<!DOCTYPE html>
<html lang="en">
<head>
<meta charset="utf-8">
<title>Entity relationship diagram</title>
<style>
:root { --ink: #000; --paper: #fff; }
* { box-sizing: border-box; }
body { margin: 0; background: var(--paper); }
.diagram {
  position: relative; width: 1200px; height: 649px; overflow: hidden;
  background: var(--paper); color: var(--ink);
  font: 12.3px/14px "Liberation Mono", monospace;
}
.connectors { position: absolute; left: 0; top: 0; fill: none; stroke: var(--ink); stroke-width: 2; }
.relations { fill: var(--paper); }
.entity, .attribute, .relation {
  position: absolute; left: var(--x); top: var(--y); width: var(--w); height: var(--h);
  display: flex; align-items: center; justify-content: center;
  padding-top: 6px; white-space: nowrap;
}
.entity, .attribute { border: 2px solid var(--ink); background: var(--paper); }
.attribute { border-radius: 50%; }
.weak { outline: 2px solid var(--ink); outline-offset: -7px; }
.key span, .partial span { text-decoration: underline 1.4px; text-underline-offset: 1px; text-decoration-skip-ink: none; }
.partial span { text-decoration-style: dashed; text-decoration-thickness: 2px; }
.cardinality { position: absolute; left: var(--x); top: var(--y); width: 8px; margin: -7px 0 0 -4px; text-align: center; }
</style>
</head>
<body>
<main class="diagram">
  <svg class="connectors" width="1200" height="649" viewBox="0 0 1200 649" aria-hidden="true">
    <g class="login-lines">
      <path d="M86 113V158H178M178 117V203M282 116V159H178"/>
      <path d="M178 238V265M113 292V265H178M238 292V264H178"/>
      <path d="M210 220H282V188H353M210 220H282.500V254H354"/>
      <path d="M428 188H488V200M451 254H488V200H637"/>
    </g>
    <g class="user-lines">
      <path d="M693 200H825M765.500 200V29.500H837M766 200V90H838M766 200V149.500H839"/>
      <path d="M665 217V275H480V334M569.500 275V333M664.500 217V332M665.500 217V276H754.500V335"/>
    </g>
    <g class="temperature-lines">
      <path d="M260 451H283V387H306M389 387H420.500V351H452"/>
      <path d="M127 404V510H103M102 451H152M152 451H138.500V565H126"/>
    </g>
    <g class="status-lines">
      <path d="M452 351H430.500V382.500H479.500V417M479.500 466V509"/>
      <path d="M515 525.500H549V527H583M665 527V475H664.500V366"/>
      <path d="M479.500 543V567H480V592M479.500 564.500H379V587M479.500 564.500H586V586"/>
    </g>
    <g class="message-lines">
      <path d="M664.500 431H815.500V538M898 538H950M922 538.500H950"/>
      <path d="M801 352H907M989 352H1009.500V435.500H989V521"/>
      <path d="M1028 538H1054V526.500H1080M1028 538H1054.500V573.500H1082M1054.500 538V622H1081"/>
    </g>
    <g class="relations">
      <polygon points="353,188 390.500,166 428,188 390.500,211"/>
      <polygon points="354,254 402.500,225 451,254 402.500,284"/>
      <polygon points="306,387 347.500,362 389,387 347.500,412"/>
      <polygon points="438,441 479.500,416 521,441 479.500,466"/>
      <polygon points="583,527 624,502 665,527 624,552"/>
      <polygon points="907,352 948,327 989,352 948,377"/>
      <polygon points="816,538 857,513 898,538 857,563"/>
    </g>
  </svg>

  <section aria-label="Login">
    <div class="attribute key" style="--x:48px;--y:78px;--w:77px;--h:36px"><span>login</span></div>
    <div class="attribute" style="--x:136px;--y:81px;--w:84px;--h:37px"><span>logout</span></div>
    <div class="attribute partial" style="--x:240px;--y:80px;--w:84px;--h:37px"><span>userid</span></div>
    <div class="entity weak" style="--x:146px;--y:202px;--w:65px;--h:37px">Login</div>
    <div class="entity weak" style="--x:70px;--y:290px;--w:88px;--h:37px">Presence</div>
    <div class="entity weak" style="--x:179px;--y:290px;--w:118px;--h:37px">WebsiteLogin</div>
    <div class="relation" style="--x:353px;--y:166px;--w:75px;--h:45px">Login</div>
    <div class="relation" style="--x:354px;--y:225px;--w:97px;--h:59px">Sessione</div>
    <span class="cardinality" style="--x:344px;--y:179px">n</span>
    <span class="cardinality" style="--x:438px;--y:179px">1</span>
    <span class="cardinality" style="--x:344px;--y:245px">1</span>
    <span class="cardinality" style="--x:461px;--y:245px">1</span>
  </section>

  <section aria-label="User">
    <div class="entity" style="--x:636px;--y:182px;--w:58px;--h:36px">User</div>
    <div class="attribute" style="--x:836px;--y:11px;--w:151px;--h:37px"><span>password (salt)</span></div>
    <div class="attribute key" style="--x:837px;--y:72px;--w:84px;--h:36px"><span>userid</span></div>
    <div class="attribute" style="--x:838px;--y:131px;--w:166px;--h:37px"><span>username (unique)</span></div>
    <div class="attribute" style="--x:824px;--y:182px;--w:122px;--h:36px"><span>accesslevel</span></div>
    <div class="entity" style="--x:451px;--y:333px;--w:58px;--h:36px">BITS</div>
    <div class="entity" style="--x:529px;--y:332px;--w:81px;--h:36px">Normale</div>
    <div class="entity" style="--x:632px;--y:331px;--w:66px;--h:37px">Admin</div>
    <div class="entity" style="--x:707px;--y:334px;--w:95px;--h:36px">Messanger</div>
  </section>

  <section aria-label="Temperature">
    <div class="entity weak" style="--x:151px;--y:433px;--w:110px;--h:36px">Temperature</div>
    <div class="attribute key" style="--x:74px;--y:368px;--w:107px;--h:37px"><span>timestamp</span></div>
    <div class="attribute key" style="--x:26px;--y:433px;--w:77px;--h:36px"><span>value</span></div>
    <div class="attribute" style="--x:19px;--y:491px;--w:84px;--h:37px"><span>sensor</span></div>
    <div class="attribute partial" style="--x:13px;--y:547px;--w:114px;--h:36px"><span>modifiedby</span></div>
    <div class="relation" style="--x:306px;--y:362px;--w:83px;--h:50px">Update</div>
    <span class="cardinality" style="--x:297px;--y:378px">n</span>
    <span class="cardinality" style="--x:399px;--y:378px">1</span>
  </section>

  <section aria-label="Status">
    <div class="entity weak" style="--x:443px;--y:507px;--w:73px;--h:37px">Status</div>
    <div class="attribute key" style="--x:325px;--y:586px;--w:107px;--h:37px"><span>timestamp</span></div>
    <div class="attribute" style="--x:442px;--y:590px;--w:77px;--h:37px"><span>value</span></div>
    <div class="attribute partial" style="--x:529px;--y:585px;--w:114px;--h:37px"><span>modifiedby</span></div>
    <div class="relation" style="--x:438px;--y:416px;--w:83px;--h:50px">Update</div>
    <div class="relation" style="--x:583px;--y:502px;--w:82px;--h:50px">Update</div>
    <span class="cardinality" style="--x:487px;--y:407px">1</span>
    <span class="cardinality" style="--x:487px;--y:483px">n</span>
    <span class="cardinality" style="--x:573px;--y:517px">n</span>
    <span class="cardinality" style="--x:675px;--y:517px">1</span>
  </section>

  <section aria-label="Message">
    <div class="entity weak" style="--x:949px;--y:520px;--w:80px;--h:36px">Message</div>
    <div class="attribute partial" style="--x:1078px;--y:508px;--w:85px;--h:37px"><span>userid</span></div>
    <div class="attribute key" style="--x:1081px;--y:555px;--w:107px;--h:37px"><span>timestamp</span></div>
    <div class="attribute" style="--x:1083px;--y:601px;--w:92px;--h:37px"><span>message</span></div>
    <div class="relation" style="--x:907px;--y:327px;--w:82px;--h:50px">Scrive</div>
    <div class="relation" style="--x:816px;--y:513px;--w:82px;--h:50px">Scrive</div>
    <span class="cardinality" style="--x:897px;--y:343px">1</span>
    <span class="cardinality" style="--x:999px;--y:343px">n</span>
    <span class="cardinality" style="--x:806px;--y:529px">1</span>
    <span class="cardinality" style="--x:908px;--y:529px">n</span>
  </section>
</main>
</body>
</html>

☆ ☆ ☆ ☆ ☆

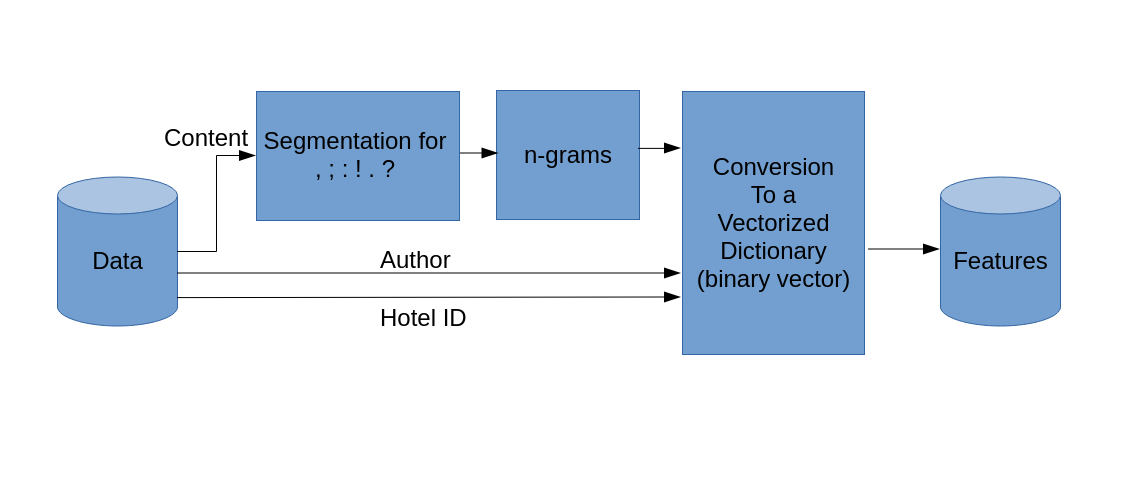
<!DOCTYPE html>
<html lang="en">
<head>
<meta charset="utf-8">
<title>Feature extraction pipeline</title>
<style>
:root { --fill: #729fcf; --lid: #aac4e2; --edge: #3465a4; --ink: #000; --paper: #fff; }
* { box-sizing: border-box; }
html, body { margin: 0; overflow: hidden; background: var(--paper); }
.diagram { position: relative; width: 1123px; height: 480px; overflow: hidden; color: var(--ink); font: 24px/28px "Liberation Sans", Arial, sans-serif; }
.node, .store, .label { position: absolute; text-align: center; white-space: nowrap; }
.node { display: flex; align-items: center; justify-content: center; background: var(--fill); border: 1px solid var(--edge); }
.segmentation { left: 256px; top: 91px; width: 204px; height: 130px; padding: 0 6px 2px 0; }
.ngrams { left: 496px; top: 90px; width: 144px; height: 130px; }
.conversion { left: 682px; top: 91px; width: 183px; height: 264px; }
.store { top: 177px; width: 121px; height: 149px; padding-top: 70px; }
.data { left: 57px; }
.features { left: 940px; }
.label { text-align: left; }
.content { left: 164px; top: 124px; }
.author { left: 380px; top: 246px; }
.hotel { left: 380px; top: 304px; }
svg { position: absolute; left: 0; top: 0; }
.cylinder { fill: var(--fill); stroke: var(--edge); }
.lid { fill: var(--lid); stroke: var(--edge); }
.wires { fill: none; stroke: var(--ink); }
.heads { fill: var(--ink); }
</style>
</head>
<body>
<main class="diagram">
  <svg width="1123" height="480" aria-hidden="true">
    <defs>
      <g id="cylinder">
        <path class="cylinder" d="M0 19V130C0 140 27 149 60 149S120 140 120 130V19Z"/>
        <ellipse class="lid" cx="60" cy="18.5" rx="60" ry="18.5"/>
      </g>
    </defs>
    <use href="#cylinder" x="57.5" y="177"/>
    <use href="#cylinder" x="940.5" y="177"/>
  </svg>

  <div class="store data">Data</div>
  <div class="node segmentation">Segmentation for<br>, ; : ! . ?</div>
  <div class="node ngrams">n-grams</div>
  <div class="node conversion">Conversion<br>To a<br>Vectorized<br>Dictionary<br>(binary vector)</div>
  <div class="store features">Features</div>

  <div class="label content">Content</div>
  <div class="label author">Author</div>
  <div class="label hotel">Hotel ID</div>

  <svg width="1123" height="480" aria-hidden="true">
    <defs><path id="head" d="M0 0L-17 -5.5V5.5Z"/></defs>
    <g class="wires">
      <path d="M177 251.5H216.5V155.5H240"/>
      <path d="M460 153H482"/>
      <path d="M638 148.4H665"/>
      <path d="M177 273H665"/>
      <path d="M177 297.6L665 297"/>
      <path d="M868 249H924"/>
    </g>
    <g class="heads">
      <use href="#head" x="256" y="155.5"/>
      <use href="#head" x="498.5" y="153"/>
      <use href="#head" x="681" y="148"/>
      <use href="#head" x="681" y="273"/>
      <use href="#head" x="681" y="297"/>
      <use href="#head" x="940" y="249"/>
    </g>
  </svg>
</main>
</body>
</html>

☆ ☆ ☆ ☆ ☆

— Task instructions —
In the records above, locate every line with the string "justify" and copy it.

— Task result —
  display: flex; align-items: center; justify-content: center;
.node { display: flex; align-items: center; justify-content: center; background: var(--fill); border: 1px solid var(--edge); }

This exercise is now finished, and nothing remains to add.